◆ INFORMATION SUPPLIED:

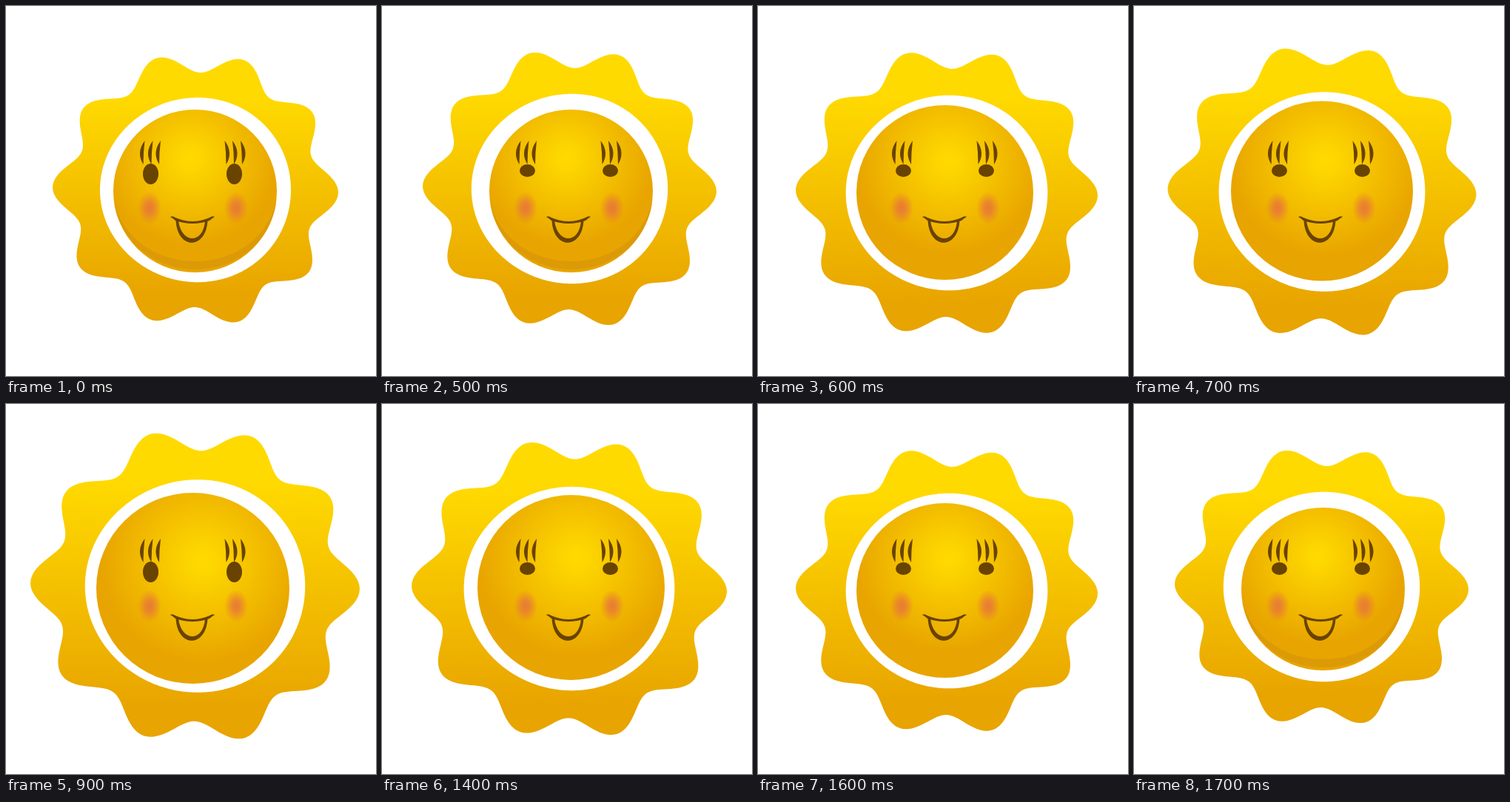
An HTML page that plays this animation: 500 px wide and 500 px high, repeating every 1.8 s.

```html
<!DOCTYPE html>
<html lang="en">
<head>
<meta charset="utf-8">
<title>Smiling sun</title>
<style>
  html, body { margin: 0; width: 100%; height: 100%; overflow: hidden; background: #fff; }
  svg { display: block; width: 100%; height: 100%; }
</style>
</head>
<body>
<svg viewBox="0 0 500 500">
  <defs>
    <linearGradient id="rayFill" x2="0" y2="1">
      <stop offset=".15" stop-color="#ffda00"/>
      <stop offset=".9" stop-color="#e8a400"/>
    </linearGradient>
    <radialGradient id="faceFill">
      <stop offset="0" stop-color="#ffda00"/>
      <stop offset=".12" stop-color="#fdd600"/>
      <stop offset="1" stop-color="#e8a400"/>
    </radialGradient>
    <radialGradient id="blush">
      <stop offset="0" stop-color="#e87b35"/>
      <stop offset=".35" stop-color="#e87b35" stop-opacity=".8"/>
      <stop offset="1" stop-color="#e87b35" stop-opacity="0"/>
    </radialGradient>
    <path id="lash" d="M187.500 182Q175.500 198 185.500 214Q185.500 198 187.500 182"/>
    <g id="lashes">
      <use href="#lash"/><use href="#lash" x="11"/><use href="#lash" x="21.500"/>
    </g>
  </defs>

  <path id="rays" fill="url(#rayFill)" fill-rule="evenodd"/>
  <ellipse id="face" fill="url(#faceFill)"/>
  <path id="shade" fill="#dc9a06" d="M146 265C159 317 206 345 256 345C308 345 354 314 365.500 263C358 320 312 356 256 356C200 356 154 318 146 265"/>

  <g fill="url(#blush)">
    <ellipse cx="194" cy="273" rx="16" ry="22"/>
    <ellipse cx="311" cy="273" rx="16" ry="22"/>
  </g>
  <g fill="#694300">
    <use href="#lashes"/>
    <use href="#lashes" transform="matrix(-1 0 0 1 504.500 0)"/>
    <ellipse class="eye" rx="10.500"/>
    <ellipse class="eye" rx="10.500"/>
    <path d="M222 285Q225 283 229 286Q252 296 275 286Q279 283 282 285Q278 287 275 290Q252 298 229 290Q226 287 222 285"/>
    <path d="M229.500 289C231 330 271 330 272.500 289L269 290C267 322 237 322 233 290Z"/>
  </g>
</svg>
<script>
  const $ = id => document.getElementById(id);
  const setAttrs = (el, attrs) => {
    for (const name in attrs) el.setAttribute(name, attrs[name]);
  };

  // sun: centre x, centre y, width; face: cx, cy, rx, ry; glow: cx, cy, r
  const smallFace = [255.5, 250, 110.5, 110], smallGlow = [.47, .3, .54];
  const poses = [
    { sun: [256, 248.5, 386], face: smallFace, glow: smallGlow },
    { sun: [253.5, 247, 397], face: smallFace, glow: smallGlow },
    { sun: [255, 252.5, 408], face: [252.5, 252, 119.5, 118], glow: [.52, .32, .53] },
    { sun: [254, 251, 417], face: [254, 250, 123, 121.5], glow: [.52, .33, .53] },
    { sun: [253, 249.5, 426], face: [255.5, 248, 126.5, 125], glow: [.53, .34, .53] },
    { sun: [255.5, 246, 445], face: [252.5, 249, 130.5, 129], glow: [.55, .36, .53] }
  ];
  const lastPose = poses.length - 1;

  // Closed, slightly flattened curve whose top and bottom sit a little to the right
  function ring(radiusAt) {
    const points = [];
    for (let deg = 0; deg < 360; deg++) {
      const angle = deg * Math.PI / 180, radius = radiusAt(angle);
      const x = radius * Math.cos(angle) + 3 * Math.sin(angle) ** 2;
      const y = .967 * radius * Math.sin(angle);
      points.push(x.toFixed(2) + " " + y.toFixed(2));
    }
    return "M" + points.join("L") + "Z";
  }

  // Ten soft rays, shorter on the diagonals
  const rayRadius = angle =>
    177.2 + 14.5 * Math.cos(10 * (angle - .021)) + 1.3 * Math.cos(4 * angle);

  function poseAt(ms) {
    if (ms < 500) return 0;
    if (ms < 900) return Math.floor(ms / 100) - 4;
    if (ms < 1400) return lastPose;
    return 18 - Math.floor(ms / 100);
  }

  function show(index) {
    const { sun, face, glow } = poses[index];
    const [x, y, width] = sun;
    setAttrs($("rays"), { transform: `translate(${x} ${y}) scale(${width / 386})` });
    setAttrs($("face"), { cx: face[0], cy: face[1], rx: face[2], ry: face[3] });
    setAttrs($("faceFill"), { cx: glow[0], cy: glow[1], r: glow[2] });
    setAttrs($("shade"), { opacity: index < 2 ? 1 : 0 });

    const open = index === 0 || index === lastPose;
    document.querySelectorAll(".eye").forEach((eye, i) => setAttrs(eye, {
      cx: i ? 308.5 : open ? 195.5 : 196.5,
      cy: open ? 227 : 222.5,
      ry: open ? 14 : 8.5
    }));
  }

  function draw() {
    show(poseAt(performance.now() % 1800));
    requestAnimationFrame(draw);
  }

  setAttrs($("rays"), { d: ring(rayRadius) + ring(() => 129) });
  draw();
</script>
</body>
</html>
```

◆ EXERCISE: Find each line of the data above that holds the word "color", then copy it.

◆ EXERCISE RESPONSE:
      <stop offset=".15" stop-color="#ffda00"/>
      <stop offset=".9" stop-color="#e8a400"/>
      <stop offset="0" stop-color="#ffda00"/>
      <stop offset=".12" stop-color="#fdd600"/>
      <stop offset="1" stop-color="#e8a400"/>
      <stop offset="0" stop-color="#e87b35"/>
      <stop offset=".35" stop-color="#e87b35" stop-opacity=".8"/>
      <stop offset="1" stop-color="#e87b35" stop-opacity="0"/>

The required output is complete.